College basketball might be viewed as a stepping stone to the NBA for many, but after a taste of the professional ranks, Mike Montgomery might be interested in going back to school.
The second-year Golden State Warriors coach is right in the middle of a four-year, $10 million deal with the Oakland-based NBA franchise, but it's been a bumpy ride for the 26-year college coaching veteran. The Warriors are 58-80 since Montgomery took over, including a 24-32 mark this season. Losers of four straight and seven of its last ten, Golden State currently has the fourth-worst record in the Western Conference, four games out of the eighth and final playoff spot.
According to CBS Sportsline.com's Gregg Doyel, Montgomery has put out some feelers about the IU coaching vacancy, letting it be known that if Indiana is interested in him, he very well might be interested in IU. While the 59-year-old coach would be lucky to earn ½ of what he's currently making at the NBA level, it's a safe assumption that he's well aware of the college pay scale.
While his NBA record is nothing to celebrate, his college track record is among the best in the business. He is a two-time National Coach of the Year (2000, 2004) who owns a 544-247 record as a Division I head coach. After spending eight years at Montana (151-80, 1979-86), Montgomery became one of the most successful college coaches during the 1990s and early 2000s at Stanford.
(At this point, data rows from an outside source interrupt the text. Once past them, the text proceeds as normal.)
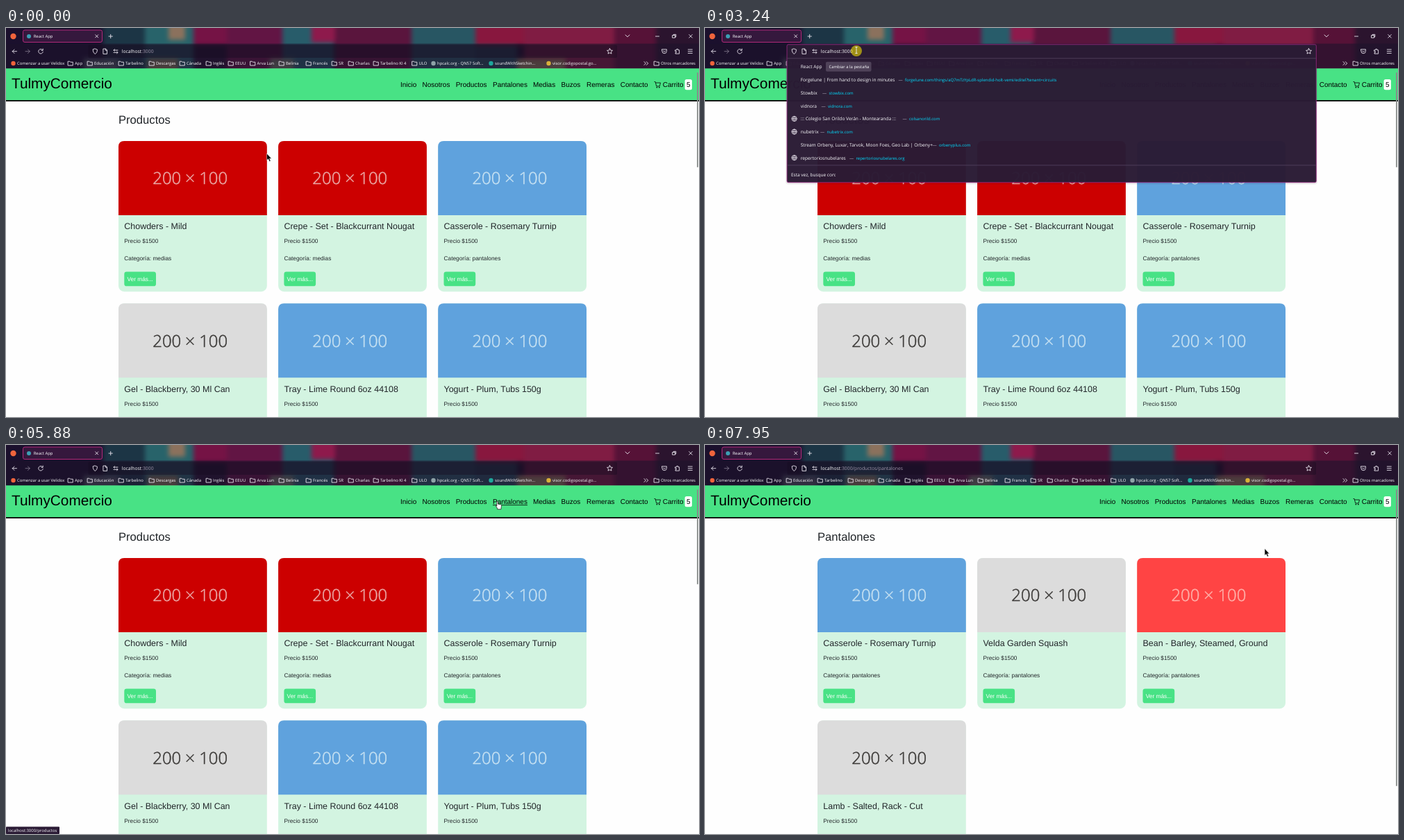
An HTML page that plays this animation: 998x561 px, repeating every 8 s.

```html
<!DOCTYPE html>
<html lang="es">
<head>
<meta charset="utf-8">
<title>TulmyComercio</title>
<style>
html, body { margin: 0; height: 100%; overflow: hidden; background: #fff; }
svg { display: block; width: 100vw; height: 100vh; }
text { font-family: "Liberation Sans", Arial, sans-serif; text-rendering: geometricPrecision; white-space: pre; }
.ui text { font-family: "Open Sans", sans-serif; }
.line { fill: none; stroke: #e9e4ee; stroke-width: .9; stroke-linecap: round; stroke-linejoin: round; }
.dim { stroke: #7d7487; }
.size { font-weight: 300; stroke-width: .5; }
#theme { filter: blur(3px); }
</style>
</head>
<body>
<svg id="stage" viewBox="0 0 998 561"></svg>
<script>
const LOOP = 8000;
const GREEN = '#48e285', INK = '#212529', PANEL = '#2b1b35', CYAN = '#00ddff';
const TONES = {
  red: ['#cc0000', '#eba9a6'],
  coral: ['#ff4444', '#ffb0a9'],
  blue: ['#5fa2dd', '#c6e1f2'],
  grey: ['#dcdcdc', '#3c3a38'],
};

const text = (x, y, s, size, fill = '#fbfbfe', more = '') =>
  `<text x="${x}" y="${y}" font-size="${size}" fill="${fill}" ${more}>${s}</text>`;
const rect = (x, y, w, h, fill, r = 0, more = '') =>
  `<rect x="${x}" y="${y}" width="${w}" height="${h}" fill="${fill}" rx="${r}" ${more}/>`;
const dot = (x, y, r, fill) => `<circle cx="${x}" cy="${y}" r="${r}" fill="${fill}"/>`;
const line = (d, cls = '') => `<path class="line ${cls}" d="${d}"/>`;
const group = (id, content, cls = '') => `<g id="${id}" class="${cls}">${content}</g>`;

function star(x, y, r, more) {
  const points = Array.from({ length: 10 }, (_, i) => {
    const a = (i / 5 - .5) * Math.PI, k = i % 2 ? r * .48 : r;
    return `${(x + k * Math.cos(a)).toFixed(2)},${(y + k * Math.sin(a)).toFixed(2)}`;
  });
  return `<polygon points="${points.join(' ')}" ${more}/>`;
}

// Shop page
function card([name, tone, category], i) {
  const x = 162 + (i % 3) * 230.1, y = 163 + Math.floor(i / 3) * 234.3;
  const [back, front] = TONES[tone];
  return rect(x, y, 213.8, 217.3, '#d3f4e1', 8.3) +
    `<path d="M${x} ${y + 107}v-98.7q0-8.3 8.3-8.3h197.2q8.3 0 8.3 8.3v98.7z" fill="${back}"/>` +
    `<g class="ui">${text(x + 103.2, y + 62.3, '200 × 100', 23.9, front, `class="size" stroke="${front}" text-anchor="middle"`)}</g>` +
    text(x + 8.3, y + 127.2, name, 12.48, INK) +
    text(x + 8.3, y + 147.3, 'Precio $1500', 8.32, INK) +
    text(x + 8.3, y + 172.2, 'Categoría: ' + category, 8.32, INK) +
    rect(x + 8.3, y + 188.5, 45.7, 20.8, GREEN, 3.4) +
    text(x + 12.5, y + 201.6, 'Ver más...', 8.32, '#fff');
}

const shopPage = (id, title, cards) =>
  group(id, text(162, 138.2, title, 16.63, INK) + cards.map(card).join(''));

const allProducts = [
  ['Chowders - Mild', 'red', 'medias'],
  ['Crepe - Set - Blackcurrant Nougat', 'red', 'medias'],
  ['Casserole - Rosemary Turnip', 'blue', 'pantalones'],
  ['Gel - Blackberry, 30 Ml Can', 'grey', 'medias'],
  ['Tray - Lime Round 6oz 44108', 'blue', 'medias'],
  ['Yogurt - Plum, Tubs 150g', 'blue', 'medias'],
];
const trousers = [
  ['Casserole - Rosemary Turnip', 'blue', 'pantalones'],
  ['Velda Garden Squash', 'grey', 'pantalones'],
  ['Bean - Barley, Steamed, Ground', 'coral', 'pantalones'],
  ['Lamb - Salted, Rack - Cut', 'grey', 'pantalones'],
];

const links = [[568, 'Inicio'], [599.5, 'Nosotros'], [647.7, 'Productos'], [701, 'Pantalones'],
  [759, 'Medias'], [799.6, 'Buzos'], [836, 'Remeras'], [884.7, 'Contacto'], [945.7, 'Carrito']];

const navbar = rect(0, 58.3, 998, 46.7, GREEN) + rect(0, 104, 998, 1.8, '#000') +
  text(8, 86.5, 'TulmyComercio', 20.8, '#000') +
  links.map(([x, s]) => text(x, 85.3, s, 9.98, '#000')).join('') +
  `<path d="M933.5 77.5h1.6l1.6 6.4h4.6l1.2-4.9h-7" fill="none" stroke="#000" stroke-width=".8"/>` +
  dot(937.4, 85.6, .9, '#000') + dot(940.8, 85.6, .9, '#000') +
  rect(977.6, 74, 10.3, 15.3, '#fff', 2.5) + text(980, 85.3, '5', 9.98, '#000') +
  rect(647.7, 86.3, 45, .8, '#000', 0, 'id="underProducts"') +
  rect(701, 86.3, 50, .8, '#000', 0, 'id="underTrousers"');

// Browser chrome
const blocks = [
  [-9, -9, 160, 76, '#1c1230'], [140, -9, 60, 76, '#1d3d4c'],
  [200, -9, 70, 76, '#2c7378'], [234, -9, 24, 26, '#a08468'],
  [270, -9, 50, 34, '#86154c'], [318, -9, 80, 76, '#70174b'],
  [398, -9, 74, 76, '#2b6b78'], [440, -9, 36, 30, '#a31d54'],
  [474, -9, 110, 76, '#661743'], [584, -9, 92, 76, '#2c6470'],
  [676, -9, 70, 34, '#9c1a44'], [676, 25, 60, 42, '#2a5563'],
  [746, -9, 130, 76, '#93204a'], [876, -9, 60, 76, '#61143c'], [936, -9, 72, 76, '#2f1631'],
  [112, 44, 50, 23, '#57606a'], [204, 44, 44, 23, '#96875f'],
  [380, 44, 34, 23, '#7f8870'], [736, 44, 70, 23, '#a58a60'],
];

const bookmarks = [[99, 'App'], [127, 'Educación'], [172, 'Tarbelino'], [216, 'Descargas'], [260, 'Cánada'],
  [298, 'Inglés'], [330, 'EEUU'], [361.5, 'Arva Lun'], [403, 'Belinia'], [442, 'Francés'], [479, 'SR'],
  [503, 'Charlas'], [539, 'Tarbelino KI 4'], [594.5, 'ULO'], [943, 'Otros marcadores']];
const sites = [[16, 'Comenzar a usar Velidox', '#f0643c'], [621, 'hpcalc.org - QN57 Soft...', '#8fa3a8'],
  [704, 'soundWithSketchin...', '#1fa79c'], [787, 'visor.codigopostal.go...', '#d8b03a']];

const folder = x => line(`M${x} 48.2h2.4l1 1h3.4v4.8h-6.8z`);
const chrome = rect(0, 0, 998, 59, '#2a1535') +
  group('theme', blocks.map(([x, y, w, h, c]) => rect(x, y, w, h, c)).join('')) +
  rect(0, 22.5, 998, 36, 'rgba(27,18,42,.64)') + rect(0, 0, 998, 22.5, 'rgba(20,10,30,.15)') +
  dot(10.5, 12, 4.2, '#f0643c') +
  rect(24.5, 3, 114, 17.5, 'rgba(58,26,64,.88)', 2.5, 'stroke="#c02c80" stroke-width=".9"') +
  dot(33, 12, 3, '#3c9fb4') + text(39.7, 14.2, 'React App', 5.95) +
  line('M128.7 9.8l4 4m0-4l-4 4M148 12h5.4M150.7 9.3v5.4') +
  line('M892 10l3 2.8 3-2.8M935.5 12h5M983.7 9.5l4.6 4.6m0-4.6l-4.6 4.6M960 10.5h3.6v3.6h-3.6zM961.2 10.5v-1.2h3.6v3.6h-1.2') +
  line('M15.5 33.7h-6.3m2.8-2.8l-2.8 2.8 2.8 2.8M52.6 31.6a3.3 3.3 0 1 0 .7 2.8M53.2 30v2.3h-2.3') +
  line('M28 33.7h6.3m-2.8-2.8l2.8 2.8-2.8 2.8', 'dim') +
  line('M944.8 30.8h6.6v2.6a3.3 3.3 0 0 1-6.6 0zM946.5 33l1.6 1.5 1.6-1.5M964 31.8h1.8v-1.4h2v1.4h1.8v5.3h-5.6v-1.6h1.2v-2h-1.2zM982.3 31h6M982.3 33.7h6M982.3 36.4h6') +
  rect(118.5, 24.3, 761.5, 18.8, 'rgba(22,11,32,.4)', 2, 'id="field"') +
  bookmarks.map(([x, s]) => folder(x - 9.5) + text(x, 53.3, s, 5.95)).join('') +
  sites.map(([x, s, c]) => dot(x - 5.5, 51, 3.2, c) + text(x, 53.3, s, 5.95)).join('') +
  line('M919 48.6l2.4 2.4-2.4 2.4M922.3 48.6l2.4 2.4-2.4 2.4');

// Address suggestions: title, address, address x, icon colour (globe when empty), bookmarked
const suggestions = [
  ['React App', '', 0, '#e2574c'],
  ['Forgelune | From hand to design in minutes', 'forgelune.com/things/aQ7mTzYpLdR-splendid-holt-vemi/editel?tenant=circuits', 288, '#d9584a', true],
  ['Stowbix', 'stowbix.com', 178.5, '#12b4c8'],
  ['vidnora', 'vidnora.com', 177, '#d8202f', true],
  ['::: Colegio San Orildo Verán - Montearanda :::', 'colsanorild.com', 294, ''],
  ['nubetrix', 'nubetrix.com', 175.5, ''],
  ['Stream Orbeny, Luxar, Tarvok, Moon Foes, Geo Lab | Orbeny+', 'orbenyplus.com', 337, '#163a78'],
  ['repertoriosnubelares', 'repertoriosnubelares.org', 217.5, ''],
];
const globe = y => line(`M125 ${y}a3.6 3.6 0 1 0 7.2 0a3.6 3.6 0 1 0-7.2 0h7.2M128.6 ${y - 3.6}q-3 3.6 0 7.2q3-3.6 0-7.2`);
const rowY = i => 56 + i * 18.73;

const rows = suggestions.map(([title, address, x, colour], i) => {
  const y = rowY(i) + 2.4;
  return text(137.7, y, title, 6.6) + (colour ? '' : globe(rowY(i))) +
    (x ? text(x - 9.5, y, '—', 6.2, '#b9b0c2') + text(x, y, address, 6, CYAN) : '');
}).join('');

const lateIcons = suggestions.map(([, , , colour, marked], i) =>
  (colour ? rect(124.8, rowY(i) - 3.6, 7.2, 7.2, colour, 1) : '') +
  (marked ? star(131, rowY(i) + 3.5, 3, `fill="${CYAN}"`) : '')).join('') +
  ['#eef0f4', '#1aa0c8', '#de5833', '#e8e6e6', '#f4f4f4'].map((c, i) => dot(208.5 + i * 20.8, 211, 4, c)).join('') +
  star(312.3, 211, 4.4, `fill="${CYAN}"`) +
  line('M329.3 208h8v6h-8zM350 211a3.8 3.8 0 1 0 7.6 0a3.8 3.8 0 1 0-7.6 0M353.8 208.8v2.3h1.8') +
  `<circle class="line" cx="869.5" cy="211" r="3.2" stroke-dasharray="1.5 1"/><circle class="line" cx="869.5" cy="211" r="2"/>`;

const dropdown = rect(116, 23, 766, 202.5, 'rgba(0,0,0,.07)', 4) +
  rect(118, 23.8, 762.3, 199, PANEL, 2, 'fill-opacity=".975" stroke="#a02b88" stroke-width=".8"') +
  rect(118.5, 43.5, 761.3, .7, '#5b4a66') + rect(118.5, 197.6, 761.3, .7, '#5b4a66') + rows +
  rect(174, 48.7, 65.5, 14, '#4f4259', 2) + text(178.5, 58.3, 'Cambiar a la pestaña', 5.9) +
  text(124, 213.6, 'Esta vez, busque con:', 6.5) + group('lateIcons', lateIcons);

const address = rect(136, 26.3, 14, 14, '#5a4d64', 2, 'id="pageHover"') +
  rect(166.5, 28.5, 47, 10.2, '#3c7089', 0, 'id="selection"') +
  line('M128.3 30l3.2 1.2q.2 4.3-3.2 6.4q-3.4-2.1-3.2-6.4zM140.3 30h3.2l2 2v5.4h-5.2zM143.3 30v2.2h2.2M155 32h6M156.4 30.6l-1.4 1.4 1.4 1.4M161 35.4h-6M159.6 34l1.4 1.4-1.4 1.4') +
  star(869.5, 33.7, 4.2, 'class="line"') +
  `<text x="166.7" y="36" font-size="6.8" fill="#fbfbfe">localhost<tspan id="path"></tspan></text>`;

const pointer = `<circle id="click" r="8" cx="0" cy="1" fill="#ffee00" fill-opacity=".55"/>
  <path id="arrow" d="M0 0V9.7L2.2 7.7 3.9 11.4 5.5 10.7 3.9 7.2H6.8Z" fill="#0a0a0a" stroke="#fff" stroke-width=".4"/>
  <path id="hand" d="M-1.2 7V1q0-1 .9-1t.9 1V4l4 .8q1 .3 1 1.4L5 9.4V11.5H-.5V9.8L-2.8 6.8Q-2.4 5.6-1.2 7Z" stroke="#1a0a14" stroke-width=".7"/>
  <path id="beam" d="M-1.6-4.5H1.6M0-4.5V4.5M-1.6 4.5H1.6" fill="none" stroke="#f2f2f2" stroke-width=".9"/>`;

const status = rect(0, 550.5, 10, 10.5, PANEL, 1, 'id="statusBack"') + text(3, 558, '', 5.95, '#fbfbfe', 'id="statusText"');

document.getElementById('stage').innerHTML =
  rect(0, 0, 998, 561, '#fefefe') + shopPage('home', 'Productos', allProducts) +
  shopPage('filtered', 'Pantalones', trousers) + group('chrome', chrome, 'ui') + navbar +
  rect(995, 64, 1.8, 137, '#878b89', .9, 'id="scroll"') + group('status', status, 'ui') +
  group('dropdown', dropdown, 'ui') + group('address', address, 'ui') + group('pointer', pointer);

// Pointer route: time, x, y
const route = [
  [0, 375.5, 181], [690, 375.5, 181], [1500, 117, 80], [1700, 117, 80], [1900, 124, 73],
  [2330, 360, 82], [2400, 362, 82.5], [2680, 362, 82.5], [2860, 300, 105], [3120, 218, 32],
  [3450, 218, 32], [3780, 143, 34], [4000, 141, 67], [4090, 141, 67], [4500, 76, 272.8],
  [4650, 76, 272.8], [4910, 187, 243], [5560, 672, 82], [5720, 686, 83], [6000, 722, 80],
  [6370, 720, 80], [7100, 720, 80], [7880, 804, 149], [7950, 806, 149.5], [LOOP, 806, 149.5],
];
function pointerAt(t) {
  const i = route.findIndex(p => p[0] > t), [t0, x0, y0] = route[i - 1], [t1, x1, y1] = route[i];
  const u = (t - t0) / (t1 - t0), k = u * u * (3 - 2 * u);
  return [x0 + (x1 - x0) * k, y0 + (y1 - y0) * k];
}

const el = id => document.getElementById(id);
const show = (id, on) => { el(id).style.display = on ? '' : 'none'; };

function draw(t) {
  const within = (a, b) => t >= a && t < b;
  const open = within(3240, 4560), filtered = t >= 7110;
  const hand = within(1430, 2120) || within(5540, 7180), beam = within(3040, 3700);

  show('home', !filtered);
  show('filtered', filtered);
  el('scroll').setAttribute('height', filtered ? 428 : 137);
  show('underProducts', within(5560, 5860));
  show('underTrousers', within(5860, 7110));

  show('dropdown', open);
  show('lateIcons', t >= 3310);
  show('selection', within(3310, 4560));
  show('pageHover', within(3740, 4140));
  el('field').setAttribute('fill', within(3170, 4560) ? PANEL : 'rgba(22,11,32,.4)');
  const path = el('path');
  path.textContent = t >= 6640 ? ':3000/productos/pantalones' : ':3000';
  path.setAttribute('fill', open ? '#fbfbfe' : '#a095aa');

  const hover = within(1570, 2190) ? '' : within(5750, 5900) ? '/productos' :
    within(5900, 6710) ? '/productos/pantalones' : null;
  show('status', hover !== null);
  if (hover !== null) {
    el('statusText').textContent = 'localhost:3000' + hover;
    el('statusBack').setAttribute('width', 48 + hover.length * 2.9);
  }

  const [x, y] = pointerAt(t);
  el('pointer').setAttribute('transform', `translate(${x.toFixed(2)} ${y.toFixed(2)})`);
  show('arrow', !hand && !beam);
  show('hand', hand);
  show('beam', beam);
  show('click', within(3170, 3400) || within(4500, 4760) || within(6570, 6790));
  el('arrow').setAttribute('fill', within(2400, 2690) ? '#a3d9b8' : '#0a0a0a');
  el('hand').setAttribute('fill', t > 6570 ? '#d42f6c' : '#fff');
}

function tick() {
  draw(performance.now() % LOOP);
  requestAnimationFrame(tick);
}
tick();
</script>
</body>
</html>
```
During his 18-year run with the Cardinal (1986-2004) he went 393-167 and earned 16 trips to the postseason (12 NCAA Tournament invitations, four NITs). During his final 10 seasons at the Pac-10 school he won at least 20 games each season and earned NCAA invites each season, highlighted by a trip to the 1998 Final Four. He won at least 30 games in three of his final seven seasons, including a 30-2 mark in 2004 when the Cardinal started the year 26-0.
Despite having to deal with the higher academic admission standards at Stanford, Montgomery was still able to lure top talent to the Palo Alto, Cal., campus and/or develop it once the players got there. He wound up having eight players go on to be first-round draft picks from 1986-2004, including Curtis Borchardt, Jarron Collins, Jason Collins, Adam Keefe, Brevin Knight, Todd Lichti, Mark Madsen and Casey Jacobsen. By way of comparison, Indiana had six first-round NBA draft picks during that same time span – Calbert Cheaney and Greg Graham (1993), Alan Henderson (1995), Brian Evans (1996), Kirk Haston (2001) and Jared Jeffries (2002).
A native of Long Beach, Cal., Montgomery is a 1968 graduate of Cal State Long Beach.
What Makes Him a Viable Candidate: Indications are that he's very interested in the job, and his college resume is pretty much impeccable. He took over a Stanford program that had won 41 percent of its games in the previous decade before his arrival, including only one winning season. But with Montgomery at the program's helm, Stanford won better than 70 percent of its games from 1986-2004, including 17 out of 18 winning seasons. His third Stanford team (1989) earned the school's first NCAA invitation since 1942, and Montgomery's teams went to the tournament 12 times overall. He won four Pac-10 Coach of the Year awards and captured the Pac-10 regular season title three times. All of this came at a school without some of the built-in advantages that Indiana does.
He also has an assistant coach on his Golden State Warrior staff that would be an intriguing addition to Bloomington as well. Former IU player Keith Smart, best known for his game-winning baseline jump shot in the 1987 NCAA Championship game against Syracuse, has been an assistant at Golden State for three years, including the last two with Montgomery. Not only can Smart speak to the potential of the IU job to Montgomery, he'd also be a logical choice to be a part of the staff as well.
What Makes Him a Longshot: He is 59 years old, so it might be a stretch to think that he'll still be coaching in 10 years. He is also a lifelong West Coast guy – he was born and raised in California, coached in California and Montana, and then went on to be a pro coach in California as well. His Midwest ties are nonexistent, let alone any connections to the state of Indiana. Based on the hires IU Athletics Director Rick Greenspan has made to date, picking someone with so little connection to the program or state would be a break with his past.
HoosierNation.com's Take: If Montgomery is in fact interested in returning to the college game, AND he can convince Greenspan that he's interested in coaching for another 8-10 years, he makes a lot of sense as the Hoosiers' next coach. His Stanford teams were always known for their stingy defense and unselfish play, and they had a great deal of success even when they were at a bit of competitive disadvantage from a recruiting standpoint due to the school's rigorous academics requirements. Those challenges at Stanford, though, suggest Montgomery has a keen eye for talent as well as an ability to develop players once they arrive on campus. While he is virtually a lifelong California resident, Montgomery doesn't have the ties to the state that he once did now that his two children are grown up. His son is out of college, while his daughter will be a senior at USC in the fall.